*** Extracted entries Section Begins ***

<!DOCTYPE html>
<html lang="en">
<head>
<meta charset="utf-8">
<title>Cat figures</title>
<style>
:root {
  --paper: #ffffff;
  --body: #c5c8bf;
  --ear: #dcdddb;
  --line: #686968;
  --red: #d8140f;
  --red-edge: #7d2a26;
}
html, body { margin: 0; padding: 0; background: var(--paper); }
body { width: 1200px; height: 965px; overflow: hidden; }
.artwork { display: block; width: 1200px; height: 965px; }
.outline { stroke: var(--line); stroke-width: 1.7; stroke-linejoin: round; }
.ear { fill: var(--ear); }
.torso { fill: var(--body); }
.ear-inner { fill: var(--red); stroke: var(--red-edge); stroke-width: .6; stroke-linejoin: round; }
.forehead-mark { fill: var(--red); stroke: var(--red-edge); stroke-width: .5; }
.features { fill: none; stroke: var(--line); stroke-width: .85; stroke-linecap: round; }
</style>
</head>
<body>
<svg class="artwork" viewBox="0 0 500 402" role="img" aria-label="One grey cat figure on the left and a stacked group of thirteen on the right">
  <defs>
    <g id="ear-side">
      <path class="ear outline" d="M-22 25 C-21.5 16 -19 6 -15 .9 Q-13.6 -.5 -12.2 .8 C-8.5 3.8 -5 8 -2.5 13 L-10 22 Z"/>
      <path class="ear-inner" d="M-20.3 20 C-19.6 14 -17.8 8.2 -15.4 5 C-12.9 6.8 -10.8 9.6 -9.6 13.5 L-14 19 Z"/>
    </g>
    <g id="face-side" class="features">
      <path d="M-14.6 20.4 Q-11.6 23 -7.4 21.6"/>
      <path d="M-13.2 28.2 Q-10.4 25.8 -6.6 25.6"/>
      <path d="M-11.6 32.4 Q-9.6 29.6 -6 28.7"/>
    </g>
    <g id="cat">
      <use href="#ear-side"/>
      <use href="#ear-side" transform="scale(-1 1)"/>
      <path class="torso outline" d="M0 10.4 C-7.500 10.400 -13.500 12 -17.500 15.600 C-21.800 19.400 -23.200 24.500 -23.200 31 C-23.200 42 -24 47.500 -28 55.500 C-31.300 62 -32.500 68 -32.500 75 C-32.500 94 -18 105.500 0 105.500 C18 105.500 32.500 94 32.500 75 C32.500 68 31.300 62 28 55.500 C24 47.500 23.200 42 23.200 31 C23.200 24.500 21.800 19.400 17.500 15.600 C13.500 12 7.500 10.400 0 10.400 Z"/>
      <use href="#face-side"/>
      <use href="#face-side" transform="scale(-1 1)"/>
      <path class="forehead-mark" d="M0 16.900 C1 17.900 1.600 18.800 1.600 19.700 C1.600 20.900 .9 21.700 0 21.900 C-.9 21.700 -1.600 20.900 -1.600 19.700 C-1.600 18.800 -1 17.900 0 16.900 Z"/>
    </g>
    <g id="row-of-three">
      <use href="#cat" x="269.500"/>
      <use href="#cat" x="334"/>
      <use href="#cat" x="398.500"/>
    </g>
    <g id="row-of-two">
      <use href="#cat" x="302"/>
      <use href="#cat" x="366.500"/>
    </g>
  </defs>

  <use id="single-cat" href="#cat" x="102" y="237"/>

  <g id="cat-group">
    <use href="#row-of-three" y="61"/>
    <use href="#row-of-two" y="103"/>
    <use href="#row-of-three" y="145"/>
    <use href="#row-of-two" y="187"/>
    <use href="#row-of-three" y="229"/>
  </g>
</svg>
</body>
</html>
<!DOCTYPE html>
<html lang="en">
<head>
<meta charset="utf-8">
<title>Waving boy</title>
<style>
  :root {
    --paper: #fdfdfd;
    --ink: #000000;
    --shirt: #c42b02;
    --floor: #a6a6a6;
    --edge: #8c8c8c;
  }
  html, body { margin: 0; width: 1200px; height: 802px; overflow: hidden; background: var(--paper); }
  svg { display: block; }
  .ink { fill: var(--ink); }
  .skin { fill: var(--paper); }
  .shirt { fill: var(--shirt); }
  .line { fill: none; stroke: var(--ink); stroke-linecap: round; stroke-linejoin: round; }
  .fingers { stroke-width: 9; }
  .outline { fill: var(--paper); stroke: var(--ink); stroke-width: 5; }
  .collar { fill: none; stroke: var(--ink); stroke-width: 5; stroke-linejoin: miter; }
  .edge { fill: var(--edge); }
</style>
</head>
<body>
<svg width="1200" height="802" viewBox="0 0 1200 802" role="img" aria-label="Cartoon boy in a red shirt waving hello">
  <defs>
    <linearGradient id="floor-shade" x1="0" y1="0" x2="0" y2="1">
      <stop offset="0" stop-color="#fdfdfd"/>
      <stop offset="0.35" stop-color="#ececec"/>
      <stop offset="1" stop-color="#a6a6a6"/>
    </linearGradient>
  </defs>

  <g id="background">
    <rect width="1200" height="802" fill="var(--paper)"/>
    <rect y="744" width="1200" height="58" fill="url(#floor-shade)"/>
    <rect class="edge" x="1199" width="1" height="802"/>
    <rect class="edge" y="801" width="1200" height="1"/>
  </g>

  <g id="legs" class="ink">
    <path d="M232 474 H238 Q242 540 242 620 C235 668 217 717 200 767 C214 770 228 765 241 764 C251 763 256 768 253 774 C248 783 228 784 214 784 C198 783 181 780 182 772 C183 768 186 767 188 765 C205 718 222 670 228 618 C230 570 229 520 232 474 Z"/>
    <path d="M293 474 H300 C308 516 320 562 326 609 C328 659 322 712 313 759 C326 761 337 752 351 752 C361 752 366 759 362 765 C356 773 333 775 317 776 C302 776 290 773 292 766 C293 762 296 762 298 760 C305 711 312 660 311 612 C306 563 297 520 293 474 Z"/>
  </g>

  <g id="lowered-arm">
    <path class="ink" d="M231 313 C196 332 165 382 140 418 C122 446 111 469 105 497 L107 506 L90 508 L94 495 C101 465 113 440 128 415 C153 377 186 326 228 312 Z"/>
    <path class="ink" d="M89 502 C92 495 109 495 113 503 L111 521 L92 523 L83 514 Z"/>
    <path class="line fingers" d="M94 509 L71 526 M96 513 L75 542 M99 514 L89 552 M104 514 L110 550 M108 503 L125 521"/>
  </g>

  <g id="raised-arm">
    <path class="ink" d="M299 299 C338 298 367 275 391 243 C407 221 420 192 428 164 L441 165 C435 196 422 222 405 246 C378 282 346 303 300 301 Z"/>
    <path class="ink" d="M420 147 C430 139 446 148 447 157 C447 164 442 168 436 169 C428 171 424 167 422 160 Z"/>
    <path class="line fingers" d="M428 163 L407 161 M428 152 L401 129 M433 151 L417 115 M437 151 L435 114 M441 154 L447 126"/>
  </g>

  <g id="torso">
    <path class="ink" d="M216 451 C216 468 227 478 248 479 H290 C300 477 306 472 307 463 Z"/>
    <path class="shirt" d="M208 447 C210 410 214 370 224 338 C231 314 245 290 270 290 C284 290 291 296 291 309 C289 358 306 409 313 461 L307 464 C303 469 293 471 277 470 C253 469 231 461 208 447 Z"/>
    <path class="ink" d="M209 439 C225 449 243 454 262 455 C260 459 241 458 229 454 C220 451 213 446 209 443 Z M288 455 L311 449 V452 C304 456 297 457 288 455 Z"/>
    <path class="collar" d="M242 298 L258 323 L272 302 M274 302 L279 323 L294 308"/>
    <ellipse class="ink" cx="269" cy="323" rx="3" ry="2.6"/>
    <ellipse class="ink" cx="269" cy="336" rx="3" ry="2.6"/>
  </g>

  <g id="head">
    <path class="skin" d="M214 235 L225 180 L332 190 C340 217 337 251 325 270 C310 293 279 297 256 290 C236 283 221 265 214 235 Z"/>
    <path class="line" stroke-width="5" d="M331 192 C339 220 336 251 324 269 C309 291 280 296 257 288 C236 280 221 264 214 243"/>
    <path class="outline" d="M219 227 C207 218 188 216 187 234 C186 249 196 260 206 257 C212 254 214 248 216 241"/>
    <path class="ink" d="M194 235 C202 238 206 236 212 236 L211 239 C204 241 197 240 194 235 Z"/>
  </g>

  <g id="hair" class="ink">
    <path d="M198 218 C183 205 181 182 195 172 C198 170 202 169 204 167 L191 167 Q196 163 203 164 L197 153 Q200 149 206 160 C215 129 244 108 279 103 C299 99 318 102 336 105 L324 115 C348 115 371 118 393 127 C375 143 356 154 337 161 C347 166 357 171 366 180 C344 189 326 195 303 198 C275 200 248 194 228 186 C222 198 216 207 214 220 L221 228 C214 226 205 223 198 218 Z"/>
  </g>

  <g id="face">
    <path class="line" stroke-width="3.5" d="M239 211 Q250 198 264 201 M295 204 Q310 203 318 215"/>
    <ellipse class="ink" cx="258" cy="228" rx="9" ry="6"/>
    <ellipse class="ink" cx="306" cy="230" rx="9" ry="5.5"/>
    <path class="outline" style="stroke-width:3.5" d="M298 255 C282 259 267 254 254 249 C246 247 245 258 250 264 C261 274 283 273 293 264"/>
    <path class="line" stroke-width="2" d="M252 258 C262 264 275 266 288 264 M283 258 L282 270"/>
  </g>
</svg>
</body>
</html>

*** Extracted entries Section Ends ***

▶ [Try it]:
In how many lines of the records does the word "linecap" appear? Give the number alone.

▶ [Completed task]:
2